There’s a lot to be said for the proactive side of seeking a spouse and preparing for marriage, but when it comes down to it we’re really waiting on God. Yes, it’s our job to knock on doors, but it’s His job to open the best one for us—at the best time for us (and our spouse). This can mean a lot of waiting, and in a world where instant gratification is king nothing could feel harder. But the thrill and agony of waiting is nothing new to the Judeo-Christian experience. Through the Old Testament prophets God drew the Jews into a mysterious season of waiting for the “fullness of time” when the Savior would come, and today Christ’s church eagerly awaits His second coming. In a sense, those of us who are single but feel drawn to marriage are called to share that same spirituality of hopeful expectation.
So how well are we waiting? Resentfully or faithfully? It can be tempting to feel bitter when God seems to be withholding a good thing for unknown reasons. As the Jews learned, however, trusting in God’s providence is ultimately wiser than grasping for control ourselves. Besides, nothing could be more off-putting to a potential spouse than a spirit of resentment or bitterness toward our single years. Trusting in God’s plan enough to wait graciously, however, is remarkably attractive. It’s a win-win! So trust Him—even when He seems to be opening fewer doors than He closes.
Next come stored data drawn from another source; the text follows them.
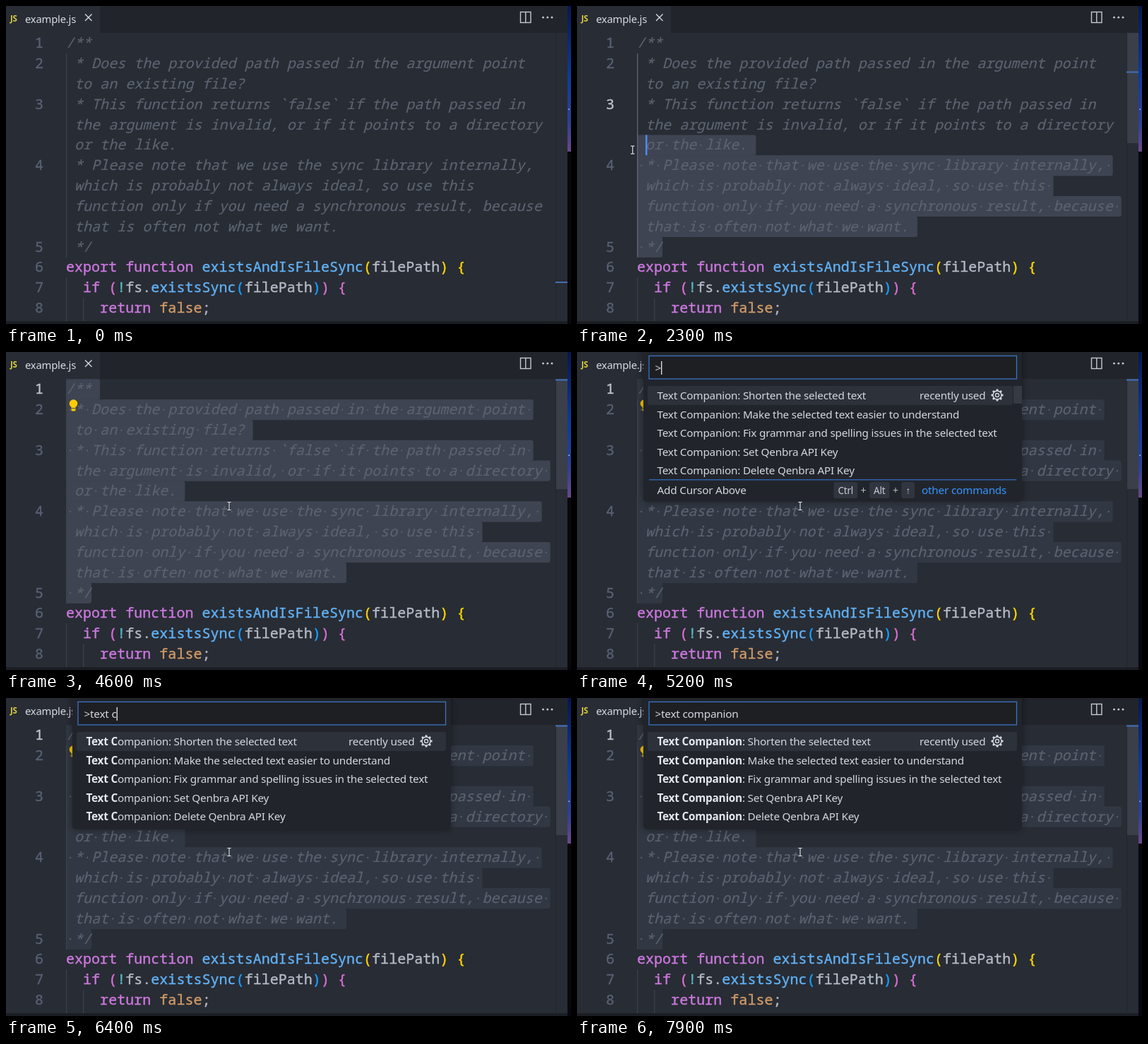
These frames come from a looping animation (800 px wide and 450 px high, 8000 ms). An HTML page with a canvas:

```html
<!DOCTYPE html>
<html lang="en">
<head>
<meta charset="utf-8">
<title>Editor</title>
<style>
html, body { margin: 0; width: 100%; height: 100%; overflow: hidden; background: #282c34; }
canvas { display: block; }
</style>
</head>
<body>
<canvas id="stage" width="800" height="450"></canvas>
<script>
const ctx = document.getElementById('stage').getContext('2d');
const LOOP = 8000, LEFT = 85, CHAR = 12.03, TOP = 38.3, ROW = 28.83, BASELINE = 20.9;
const MONO = '"Noto Sans Mono", monospace', SANS = '"Noto Sans", sans-serif';
const GREY = '#b4bac6', PURPLE = '#cb78de', BLUE = '#61b1f5', GOLD = '#ffd700', ORCHID = '#da70d6', LINK = '#3794ff';

// Each comment line is a list of its wrapped rows.
const comment = [
  ['/**'],
  [' * Does the provided path passed in the argument point ', 'to an existing file?'],
  [' * This function returns `false` if the path passed in ',
   'the argument is invalid, or if it points to a directory ', 'or the like.'],
  [' * Please note that we use the sync library internally, ',
   'which is probably not always ideal, so use this ',
   'function only if you need a synchronous result, because ', 'that is often not what we want.'],
  [' */'],
];
const rows = comment.flatMap((parts, line) => parts.map((text, i) => ({
  text, line, first: i === 0, indent: i ? 1 : 0,
  newline: i === parts.length - 1 && line < 4 ? 1 : 0,
})));
const code = [
  [['export function ', PURPLE], ['existsAndIsFileSync', BLUE], ['(', GOLD], ['filePath', GREY], [') {', GOLD]],
  [['  if ', PURPLE], ['(', ORCHID], ['!', '#56b6c2'], ['fs.', GREY], ['existsSync', BLUE], ['(', '#179fff'],
   ['filePath', GREY], [')', '#179fff'], [') {', ORCHID]],
  [['    return ', PURPLE], ['false', '#d19a66'], [';', GREY]],
];

// Pointer way points: time, x, y.
const path = [[400, 330, 425], [900, 185, 343], [1750, 185, 343], [2450, 50, 166], [2900, 48, 85],
  [3200, 48, 52], [3400, 48, 52], [4200, 316, 218]];
const QUERY = 'text companion';
const keyTimes = [5700, 5705, 5900, 6000, 6150, 6300, 6600, 6700, 6800, 6920, 7040, 7160, 7280, 7400];
const typedAt = t => keyTimes.filter(k => k <= t).length;
const rowY = i => TOP + ROW * i;
const clamp = (v, lo, hi) => Math.max(lo, Math.min(hi, v));

function rect(x, y, w, h, color, radius = 0) {
  ctx.fillStyle = color;
  ctx.beginPath();
  ctx.roundRect(x, y, w, h, radius);
  ctx.fill();
}

function line(color, width, ...points) {
  ctx.strokeStyle = color;
  ctx.lineWidth = width;
  ctx.beginPath();
  points.forEach(([x, y], i) => i ? ctx.lineTo(x, y) : ctx.moveTo(x, y));
  ctx.stroke();
}

// A hairline stroke gives the code font its slightly heavier weight.
function mono(text, x, y, color, { italic = false, weight = 0.4 } = {}) {
  ctx.font = `${italic ? 'italic ' : ''}20px ${MONO}`;
  ctx.letterSpacing = '0.03px';
  ctx.fillStyle = ctx.strokeStyle = color;
  ctx.lineWidth = weight;
  ctx.fillText(text, x, y);
  ctx.strokeText(text, x, y);
}

function sans(text, x, y, color = '#d3d7de', { bold = false, size = 15.3 } = {}) {
  ctx.font = `${bold ? 'bold ' : ''}${size}px ${SANS}`;
  ctx.letterSpacing = '-0.21px';
  ctx.fillStyle = color;
  ctx.fillText(text, x, y);
  return x + ctx.measureText(text).width;
}

function pointerAt(t) {
  if (t < path[0][0]) return null;
  const i = path.findIndex(p => p[0] > t);
  if (i < 0) return path.at(-1).slice(1);
  const [t0, x0, y0] = path[i - 1], [t1, x1, y1] = path[i];
  const k = (t - t0) / (t1 - t0);
  return [x0 + (x1 - x0) * k, y0 + (y1 - y0) * k];
}

function caretAt(t, pointer) {
  if (t < 1700) return null;
  if (t >= 3200) return { row: 0, col: 0 };
  const row = clamp(Math.floor((pointer[1] - TOP) / ROW), 0, 10);
  const { indent, text } = rows[row];
  return { row, col: clamp(Math.round((pointer[0] - LEFT) / CHAR), indent, indent + text.length) };
}

function drawSelection(caret, color) {
  rows.forEach(({ text, indent, newline }, i) => {
    if (i < caret.row) return;
    const start = i === caret.row && caret.col > indent ? caret.col : 0;
    const end = indent + text.length + newline;
    if (end > start) rect(LEFT + start * CHAR, rowY(i), (end - start) * CHAR, ROW + 0.3, color, [0, 3, 3, 0]);
  });
}

function drawDots(caret) {
  rows.forEach(({ text, indent }, i) => {
    if (i < caret.row) return;
    [...text].forEach((ch, c) => {
      const col = indent + c;
      if (ch === ' ' && (i > caret.row || col >= caret.col))
        rect(LEFT + col * CHAR + 5, rowY(i) + 13.5, 2.2, 2.2, '#5c6370', 1);
    });
  });
}

function drawEditor(t, caret, paletteOpen) {
  rect(0, 0, 800, 450, '#282c34');
  const selecting = caret && (caret.row < 10 || caret.col < 3);
  if (selecting) drawSelection(caret, paletteOpen ? '#323843' : '#3e4451');
  else if (caret) rect(LEFT, rowY(10), 694, ROW, '#2c313a');

  const bright = caret && caret.row > 0;
  rect(85, rowY(1), 1.3, ROW * 10, bright ? '#626772' : '#3d424b');
  rect(85, rowY(12), 1.3, 446 - rowY(12), '#3b4048');
  rect(109, rowY(13), 1.3, 446 - rowY(13), '#3b4048');

  const activeLine = caret ? rows[caret.row].line : -1;
  const number = (n, y) => mono(n + 1, 41, y, n === activeLine ? '#bcc2cd' : '#586174');
  rows.forEach(({ text, line: n, first, indent }, i) => {
    const y = rowY(i) + BASELINE;
    if (first) number(n, y);
    mono(text, LEFT + indent * CHAR, y, '#5c6370', { italic: true, weight: 0.2 });
  });
  code.forEach((tokens, i) => {
    const y = rowY(11 + i) + BASELINE;
    let x = LEFT;
    number(5 + i, y);
    for (const [text, color] of tokens) {
      mono(text, x, y, color);
      x += text.length * CHAR;
    }
  });
  if (selecting) drawDots(caret);
  if (caret && t < 4600) rect(LEFT + caret.col * CHAR, rowY(caret.row), 2.4, ROW, '#528bff');

  if (t >= 4600) {
    ctx.fillStyle = '#ffcc00';
    ctx.beginPath();
    ctx.arc(95.5, 73, 5.8, 0, 7);
    ctx.fill();
    rect(92.5, 77, 6, 6.5, '#ffcc00', 1);
    rect(92.5, 79.3, 6, 1, '#3e4451');
  }
}

function drawFrame(t, caret) {
  rect(778, 38, 1, 408, '#22262d');
  ctx.globalAlpha = clamp((t - 400) / 400, 0, 1);
  rect(779, 38, 16, 156, '#3a3f4a');
  ctx.globalAlpha = 1;
  rect(778, caret ? Math.max(38.5, 37 + 11.1 * caret.row) : 390, 17, 2, '#426fb8');
  rect(0, 446, 795, 4, '#1b1e23');

  const sky = ctx.createLinearGradient(0, 0, 0, 206);
  sky.addColorStop(0, '#08174f');
  sky.addColorStop(0.5, '#0f3c98');
  sky.addColorStop(0.8, '#2f3f90');
  sky.addColorStop(1, '#6a4886');
  rect(795, 0, 5, 206, sky);
  rect(795, 206, 5, 244, '#08070d');
  rect(796.5, 145.5, 1.5, 1.5, '#c5d3ef');

  rect(0, 0, 795, 38, '#21252b');
  rect(0, 0, 133, 38, '#282c34');
  sans('JS', 6, 21.5, '#d8cb3e', { bold: true, size: 11.5 });
  sans('example.js', 27, 23.5, '#d7dae0', { size: 14.8 });
  line('#d0d3d9', 1.4, [112, 11.5], [121.5, 21]);
  line('#d0d3d9', 1.4, [121.5, 11.5], [112, 21]);
  ctx.strokeStyle = '#c5c8ce';
  ctx.lineWidth = 1.4;
  ctx.strokeRect(728.5, 8.5, 14.5, 15);
  line('#c5c8ce', 1.4, [735.8, 8.5], [735.8, 23.5]);
  [760.5, 766.8, 773].forEach(x => rect(x - 1.4, 14.8, 2.8, 2.8, '#c5c8ce', 1.4));
}

function drawGear(x, y) {
  ctx.save();
  ctx.translate(x, y);
  ctx.strokeStyle = '#d3d7de';
  ctx.lineWidth = 1.4;
  for (const radius of [2.5, 6]) {
    ctx.beginPath();
    ctx.arc(0, 0, radius, 0, 7);
    ctx.stroke();
  }
  for (let i = 0; i < 8; i++) {
    rect(-1.4, -8.5, 2.8, 2.6, '#d3d7de');
    ctx.rotate(Math.PI / 4);
  }
  ctx.restore();
}

// Shortcut keys, laid out from the right edge.
function drawKeys(keys, right, y) {
  [...keys].reverse().forEach((key, i) => {
    ctx.font = `13.5px ${SANS}`;
    ctx.letterSpacing = '-0.21px';
    const width = ctx.measureText(key).width + 12;
    if (i) {
      sans('+', right - 12.5, y + 16.5, GREY, { size: 14 });
      right -= 17;
    }
    rect(right - width, y, width, 23, '#31353f', 3);
    sans(key, right - width + 6, y + 16.5, '#c8ccd4', { size: 13.5 });
    right -= width;
  });
}

function drawPalette(t) {
  const typed = typedAt(t), matched = typedAt(t - 95);
  const full = matched < 3;
  ctx.save();
  ctx.shadowColor = 'rgba(0,0,0,.45)';
  ctx.shadowBlur = 11;
  rect(94, -10, 536, full ? 222 : 196, '#21252b', 5);
  ctx.restore();
  rect(102, 5.5, 521, 33, '#1d1f23', 2);
  ctx.strokeStyle = '#3b72c4';
  ctx.lineWidth = 1.3;
  ctx.strokeRect(102, 5.5, 520.5, 32.5);
  const end = sans('>' + QUERY.slice(0, typed), 110.5, 28.3);
  if (t < 7900) rect(end, 13, 1.3, 19, '#e4e7ec');

  rect(100, 48, full ? 517 : 523, 27, '#2c313a', 3);
  const actions = ['Shorten the selected text', 'Make the selected text easier to understand',
    'Fix grammar and spelling issues in the selected text', 'Set Qenbra API Key', 'Delete Qenbra API Key'];
  actions.forEach((action, i) => {
    const label = 'Text Companion', y = 67.3 + 26.45 * i;
    const x = sans(label.slice(0, matched), 113.5, y, '#e4e7ec', { bold: true });
    sans(`${label.slice(matched)}: ${action}`, x, y);
  });
  sans('recently used', 485, 67.3);
  drawGear(595, 61);
  if (!full) return;

  rect(618, 48, 12, 25, '#353a43');
  rect(102, 180, 520, 1.4, '#315fae');
  const parts = matched ? ['Add Cursors ', 't', 'o Line ', 'E', 'nds'] : ['Add Cursor Above'];
  parts.reduce((x, part, i) => sans(part, x, 200.5, '#d3d7de', { bold: i % 2 === 1 }), 113.5);
  drawKeys(matched ? ['Shift', 'Alt', 'I'] : ['Ctrl', 'Alt', '↑'], 478, 184);
  sans('other commands', 488, 200.5, LINK);
}

function drawPointer([x, y]) {
  for (const [color, width] of [['#20242a', 3], ['#d5d8dd', 1.3]]) {
    line(color, width, [x, y - 5], [x, y + 5]);
    for (const dy of [-5.5, 5.5]) line(color, width, [x - 2.7, y + dy], [x + 2.7, y + dy]);
  }
}

function draw() {
  const t = performance.now() % LOOP;
  const pointer = pointerAt(t), caret = caretAt(t, pointer), paletteOpen = t >= 5100;
  drawEditor(t, caret, paletteOpen);
  drawFrame(t, caret);
  if (paletteOpen) drawPalette(t);
  if (pointer) drawPointer(pointer);
  requestAnimationFrame(draw);
}
draw();
</script>
</body>
</html>
```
#4: How firm is our foundation?
For Catholics, preoccupation with the question of whether we’re called to the priesthood, consecrated life, or marriage (and if marriage, then to whom?) often makes us forget that these vocations are just different paths to following Christ. Discipleship is always the point. The most important question we should ask ourselves, then, is this: Are we committed to being a disciple of Christ, with or without a spouse? For single people, it’s shocking how easily our discipleship can revolve around (even become contingent on) Jesus fulfilling our desires for marriage. Throughout the gospels we hear about people who stopped following Christ when He didn’t give them what they wanted. If for whatever reason the spouse of our dreams never materialized would we still remain faithful to Him?
Want a good litmus test? Next time the going gets rough check whether you complain or lament to God about your singleness. According to Ann Voskamp, author of One Thousand Gifts, complaint is a “bitter howl of unbelief in any benevolent God in this moment, a distrust in the love-beat of the Father’s heart.” Lament, on the other hand, is a “cry of belief in a good God…the bold faith that trusts Perfect Love enough to feel and cry authentic.” Do we trust the goodness of Christ’s plan for us enough endure the loneliness and heartache of singleness with faith? Do we love Him enough for His own sake to commit to following Him whatever comes?
At times, single life can feel as tedious and pointless as watching for a seed to sprout. Yet, if we believe that God is calling us to marriage we can’t be afraid to trust Him with the desires He’s planted in us. In the mean time, we can commit to living the days given to us intentionally as possible. Who knows? In the end we might just find that the seasons of singleness that felt so useless were some of the most impactful on our journey toward heaven.